A smartphone combines a cellphone with e-mail and Web, music and movie player, camera, camcorder, GPS navigation, voice recorder, alarm clock, flashlight, photo album, address book and a lot more. It is also a personal assistant that delivers information and answers questions about almost everything (see virtual assistant). A lot more personal than a personal computer, a smartphone is generally within reach at all times.
Apps, Apps and More Apps

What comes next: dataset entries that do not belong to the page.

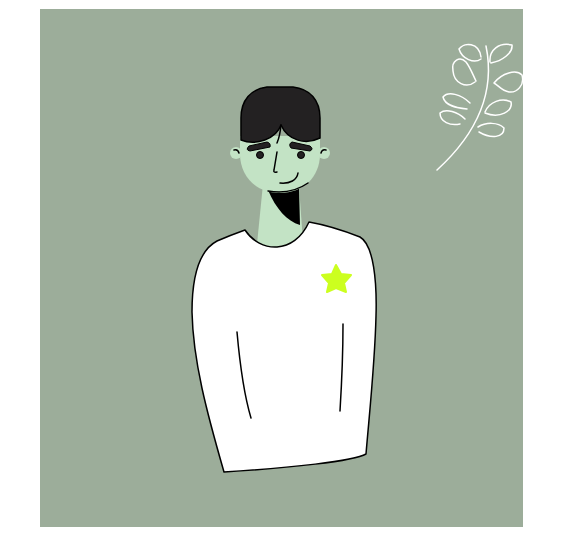
<!DOCTYPE html>
<html lang="en">
<head>
<meta charset="utf-8">
<title>Character with star sweater</title>
<style>
:root {
  --paper: #ffffff;
  --sage: #9cad9a;
  --skin: #c3e3c5;
  --hair: #232122;
  --ink: #000000;
  --star: #ccff1f;
}
html, body { margin: 0; background: var(--paper); overflow: hidden; }
svg { display: block; width: 561px; height: 537px; }
.backdrop { fill: var(--sage); }
.skin { fill: var(--skin); }
.hair { fill: var(--hair); stroke: var(--ink); stroke-width: 1.5; stroke-linejoin: round; }
.shadow { fill: var(--ink); }
.brow { fill: var(--hair); stroke: var(--ink); stroke-width: 1; }
.line { fill: none; stroke: var(--ink); stroke-width: 1.5; stroke-linecap: round; stroke-linejoin: round; }
.sweater { fill: var(--paper); stroke: var(--ink); stroke-width: 1.5; stroke-linejoin: round; }
.star { fill: var(--star); stroke: var(--star); stroke-width: 2; stroke-linejoin: round; }
.branch { fill: none; stroke: var(--paper); stroke-width: 1.5; stroke-linecap: round; stroke-linejoin: round; }
</style>
</head>
<body>
<svg viewBox="0 0 561 537" role="img" aria-label="Young man in a white sweater with a star, beside a leafy branch">
  <rect class="backdrop" x="40" y="9" width="483" height="518"/>

  <g class="branch">
    <path d="M486 46C494 85 483 128 437 170"/>
    <path d="M481 59C474 64 462 59 459 49C464 42 479 42 481 57"/>
    <path d="M490 62C489 50 499 42 512 45C513 53 502 61 491 63"/>
    <path d="M475 82C466 89 454 83 453 71C451 60 460 56 466 62C470 67 473 75 476 81"/>
    <path d="M494 83C502 73 516 69 522 75C525 85 517 93 509 92C502 91 499 86 494 83"/>
    <path d="M467 109C457 108 445 106 443 97C448 91 461 94 470 103"/>
    <path d="M485 112C489 102 502 97 511 102C513 111 500 119 485 113"/>
    <path d="M460 124C450 126 440 122 440 113C446 108 458 112 465 119"/>
    <path d="M478 127C486 122 498 122 504 128C504 138 491 139 479 132"/>
  </g>

  <g id="neck">
    <path class="skin" d="M263 184L257 244Q276 256 303 242L299 186Z"/>
    <path class="shadow" d="M268 190Q284 194 299 188L300 225C287 221 276 209 268 190Z"/>
  </g>

  <g id="head">
    <circle class="skin" cx="236" cy="153" r="6"/>
    <circle class="skin" cx="324" cy="153" r="6"/>
    <path class="skin" d="M240 136V154C240 177 257 193 280 193C303 193 320 177 320 154V136Z"/>
    <path class="line" d="M234 150Q238 149 239 153M326 150Q322 149 321 153" stroke-width="1"/>
    <path class="line" d="M268 191Q291 195 308 183"/>
    <path class="hair" d="M241 140V118C241 100 251 89 267 87H293C310 89 320 100 320 118V138C306 145 288 141 281 125C276 139 256 146 241 140Z"/>
    <path class="line" d="M281 125Q280 136 277 143"/>
  </g>

  <g id="face">
    <path class="brow" d="M249 146L267 142Q271 143 270 147L250 151Q245 150 249 146Z"/>
    <path class="brow" d="M292 142L310 146Q314 149 310 151L291 148Q288 144 292 142Z"/>
    <circle class="brow" cx="260" cy="155" r="3.5"/>
    <circle class="brow" cx="301" cy="155" r="3.5"/>
    <path class="line" d="M277 152L274 170Q273 173 277 172"/>
    <path class="line" d="M280 183C290 184 297 180 298 173"/>
  </g>

  <g id="body">
    <path class="sweater" d="M245 230C260 253 294 255 309 222Q332 226 360 237C374 245 377 283 376 316C375 361 370 407 366 454C354 461 290 468 224 472C207 413 193 361 192 312C192 276 200 250 217 241Q231 235 245 230Z"/>
    <path class="line" d="M237 332Q242 388 251 418M343 324Q343 362 340 411"/>
    <polygon class="star" points="336,265 341,274 351,275 344,283 346,292 336,288 327,292 329,283 322,275 332,274"/>
  </g>
</svg>
</body>
</html>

Like any computer, what gives life to the hardware is the software, and there are hundreds of thousands of mobile applications, both free and paid (see online app store). However, there are often dozens of apps offering nearly identical functions. All apps are created for both iPhones and Androids and sometimes for Windows phones. New BlackBerry apps are rare. See how to select a mobile device, smartphone features, smartphone operating system and cellphones vs. smartphones.
A Dumb Phone and Smart Everything Else
Ironically, the least spectacular thing about a smartphone is the phone. A smartphone can cut out and drop calls like any cellphone, and the more users within a cell tower's reach at a given moment, the more interruptions are likely.
In 1994, IBM and BellSouth introduced the heavy and pricey Simon Personal Communicator, a phone/PDA touted as the first smartphone (see personal communicator). Amassing a large audience in the 2000s, BlackBerry became the popular corporate smartphone; however, in 2007, the iPhone changed the industry forever. See iPhone, Android, BlackBerry, Windows Phone, Symbian, feature phone and smartphone keyboard. See also smart TV.
|These models were some of the first smartphones on the market. Both iPhones and Windows have consistent user interfaces; however, Android manufacturers often add their own interface features. In its heyday, the BlackBerry's physical keyboard was its trademark.|
|A Double Touchscreen Smartphone|
|With an LCD in front and E Ink screen in back, YotaPhone batteries last up to five days in E Ink mode, and it is the only smartphone visible in bright sunlight. See E Ink.|
|A Modular Smartphone|
|In 2016, Motorola introduced its Moto Z family of modular phones. Snap-ons add high-fidelity speakers, a pico projector or, as in this example, a professional Hasselblad camera. See Moto Z. (Image courtesy of Motorola Mobility LLC, www.motorola.com)|
|One of the First|
|In 2002, this Palm Treo ran the popular Palm PDA application along with e-mail and Web browsing. See Palm. (Image courtesy of Palm, Inc.)|